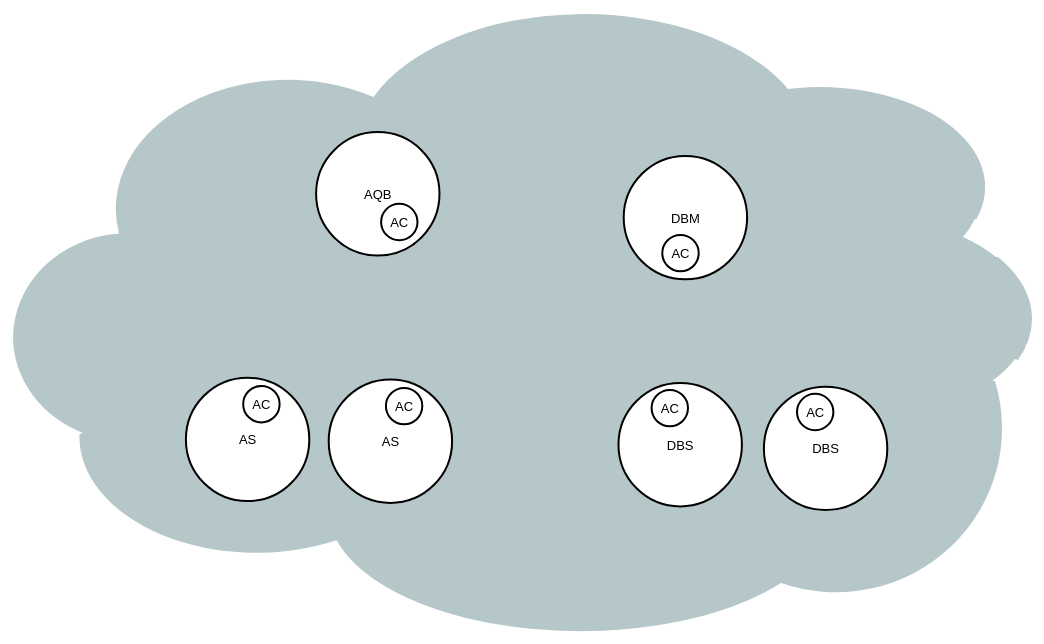
<!DOCTYPE html>
<html lang="en">
<head>
<meta charset="utf-8">
<title>Cloud deployment diagram</title>
<style>
:root {
  --page: #ffffff;
  --cloud: #b5c7c9;
  --line: #000000;
}
* { box-sizing: border-box; }
html, body { margin: 0; }
body {
  width: 1044px;
  height: 644px;
  overflow: hidden;
  background: var(--page);
}
.diagram {
  position: relative;
  width: 1044px;
  height: 644px;
  overflow: hidden;
  color: var(--line);
  font: 13px/16px "Liberation Sans", Arial, sans-serif;
}
.shapes {
  position: absolute;
  inset: 0;
  display: block;
}
.cloud { fill: var(--cloud); }
.outlines {
  fill: var(--page);
  stroke: var(--line);
  stroke-width: 2;
}
/* --x and --y are the centre of a server on the canvas,
   and of an agent inside its server */
.server, .agent {
  position: absolute;
  display: flex;
  align-items: center;
  justify-content: center;
}
.server {
  left: calc(var(--x) - 62.5px);
  top: calc(var(--y) - 62.5px);
  width: 125px;
  height: 125px;
}
.agent {
  left: calc(var(--x) + 43.2px);
  top: calc(var(--y) + 43.2px);
  width: 38.6px;
  height: 38.6px;
}
.label { position: relative; top: 1px; }
</style>
</head>
<body>
<main class="diagram">
  <svg class="shapes" width="1044" height="644" viewBox="0 0 1044 644" aria-hidden="true">
    <defs>
      <circle id="server" r="61.7"/>
      <circle id="agent" r="18.2"/>
    </defs>
    <path class="cloud" d="M119 233.5 A172 129 0 0 1 373.5 97
      A228 135 0 0 1 788 89
      A165 100 0 0 1 976.5 219 L975 219 Q970 229 963 237
      Q981 245 996 257 L998 257
      Q1032 285 1032 319 Q1032 340 1018 360 L1015 359
      Q1006 371 992 381 L995 381
      A166 164 0 0 1 781 583
      A252 122 0 0 1 336.6 540.2
      A177 116 0 0 1 79.5 434 L83 433
      A115 105 0 0 1 13 338
      A115 105 0 0 1 119 233.5 Z"/>
    <g class="outlines">
      <use href="#server" x="377.8" y="193.8"/>
      <use href="#agent" x="399.3" y="222"/>
      <use href="#server" x="685.4" y="217.6"/>
      <use href="#agent" x="680.5" y="253.1"/>
      <use href="#server" x="247.6" y="439.4"/>
      <use href="#agent" x="261.4" y="404.2"/>
      <use href="#server" x="390.4" y="441.2"/>
      <use href="#agent" x="404.1" y="406.1"/>
      <use href="#server" x="680.2" y="444.7"/>
      <use href="#agent" x="669.8" y="408.1"/>
      <use href="#server" x="825.6" y="448.4"/>
      <use href="#agent" x="815.2" y="412"/>
    </g>
  </svg>

  <div class="server" style="--x:377.8px; --y:193.8px">
    <span class="label">AQB</span>
    <div class="agent" style="--x:21.4px; --y:28.2px"><span class="label">AC</span></div>
  </div>
  <div class="server" style="--x:685.4px; --y:217.6px">
    <span class="label">DBM</span>
    <div class="agent" style="--x:-4.9px; --y:35.5px"><span class="label">AC</span></div>
  </div>
  <div class="server" style="--x:247.6px; --y:439.4px">
    <span class="label">AS</span>
    <div class="agent" style="--x:13.7px; --y:-35.2px"><span class="label">AC</span></div>
  </div>
  <div class="server" style="--x:390.4px; --y:441.2px">
    <span class="label">AS</span>
    <div class="agent" style="--x:13.7px; --y:-35.2px"><span class="label">AC</span></div>
  </div>
  <div class="server" style="--x:680.2px; --y:444.7px">
    <span class="label">DBS</span>
    <div class="agent" style="--x:-10.4px; --y:-36.7px"><span class="label">AC</span></div>
  </div>
  <div class="server" style="--x:825.6px; --y:448.4px">
    <span class="label">DBS</span>
    <div class="agent" style="--x:-10.4px; --y:-36.5px"><span class="label">AC</span></div>
  </div>
</main>
</body>
</html>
***
_Required action_. The entries must be written out again unchanged. Images are to be left out.

_Reply_.
<!DOCTYPE html>
<html lang="en">
<head>
<meta charset="utf-8">
<title>Cloud deployment diagram</title>
<style>
:root {
  --page: #ffffff;
  --cloud: #b5c7c9;
  --line: #000000;
}
* { box-sizing: border-box; }
html, body { margin: 0; }
body {
  width: 1044px;
  height: 644px;
  overflow: hidden;
  background: var(--page);
}
.diagram {
  position: relative;
  width: 1044px;
  height: 644px;
  overflow: hidden;
  color: var(--line);
  font: 13px/16px "Liberation Sans", Arial, sans-serif;
}
.shapes {
  position: absolute;
  inset: 0;
  display: block;
}
.cloud { fill: var(--cloud); }
.outlines {
  fill: var(--page);
  stroke: var(--line);
  stroke-width: 2;
}
/* --x and --y are the centre of a server on the canvas,
   and of an agent inside its server */
.server, .agent {
  position: absolute;
  display: flex;
  align-items: center;
  justify-content: center;
}
.server {
  left: calc(var(--x) - 62.5px);
  top: calc(var(--y) - 62.5px);
  width: 125px;
  height: 125px;
}
.agent {
  left: calc(var(--x) + 43.2px);
  top: calc(var(--y) + 43.2px);
  width: 38.6px;
  height: 38.6px;
}
.label { position: relative; top: 1px; }
</style>
</head>
<body>
<main class="diagram">
  <svg class="shapes" width="1044" height="644" viewBox="0 0 1044 644" aria-hidden="true">
    <defs>
      <circle id="server" r="61.7"/>
      <circle id="agent" r="18.2"/>
    </defs>
    <path class="cloud" d="M119 233.5 A172 129 0 0 1 373.5 97
      A228 135 0 0 1 788 89
      A165 100 0 0 1 976.5 219 L975 219 Q970 229 963 237
      Q981 245 996 257 L998 257
      Q1032 285 1032 319 Q1032 340 1018 360 L1015 359
      Q1006 371 992 381 L995 381
      A166 164 0 0 1 781 583
      A252 122 0 0 1 336.6 540.2
      A177 116 0 0 1 79.5 434 L83 433
      A115 105 0 0 1 13 338
      A115 105 0 0 1 119 233.5 Z"/>
    <g class="outlines">
      <use href="#server" x="377.8" y="193.8"/>
      <use href="#agent" x="399.3" y="222"/>
      <use href="#server" x="685.4" y="217.6"/>
      <use href="#agent" x="680.5" y="253.1"/>
      <use href="#server" x="247.6" y="439.4"/>
      <use href="#agent" x="261.4" y="404.2"/>
      <use href="#server" x="390.4" y="441.2"/>
      <use href="#agent" x="404.1" y="406.1"/>
      <use href="#server" x="680.2" y="444.7"/>
      <use href="#agent" x="669.8" y="408.1"/>
      <use href="#server" x="825.6" y="448.4"/>
      <use href="#agent" x="815.2" y="412"/>
    </g>
  </svg>

  <div class="server" style="--x:377.8px; --y:193.8px">
    <span class="label">AQB</span>
    <div class="agent" style="--x:21.4px; --y:28.2px"><span class="label">AC</span></div>
  </div>
  <div class="server" style="--x:685.4px; --y:217.6px">
    <span class="label">DBM</span>
    <div class="agent" style="--x:-4.9px; --y:35.5px"><span class="label">AC</span></div>
  </div>
  <div class="server" style="--x:247.6px; --y:439.4px">
    <span class="label">AS</span>
    <div class="agent" style="--x:13.7px; --y:-35.2px"><span class="label">AC</span></div>
  </div>
  <div class="server" style="--x:390.4px; --y:441.2px">
    <span class="label">AS</span>
    <div class="agent" style="--x:13.7px; --y:-35.2px"><span class="label">AC</span></div>
  </div>
  <div class="server" style="--x:680.2px; --y:444.7px">
    <span class="label">DBS</span>
    <div class="agent" style="--x:-10.4px; --y:-36.7px"><span class="label">AC</span></div>
  </div>
  <div class="server" style="--x:825.6px; --y:448.4px">
    <span class="label">DBS</span>
    <div class="agent" style="--x:-10.4px; --y:-36.5px"><span class="label">AC</span></div>
  </div>
</main>
</body>
</html>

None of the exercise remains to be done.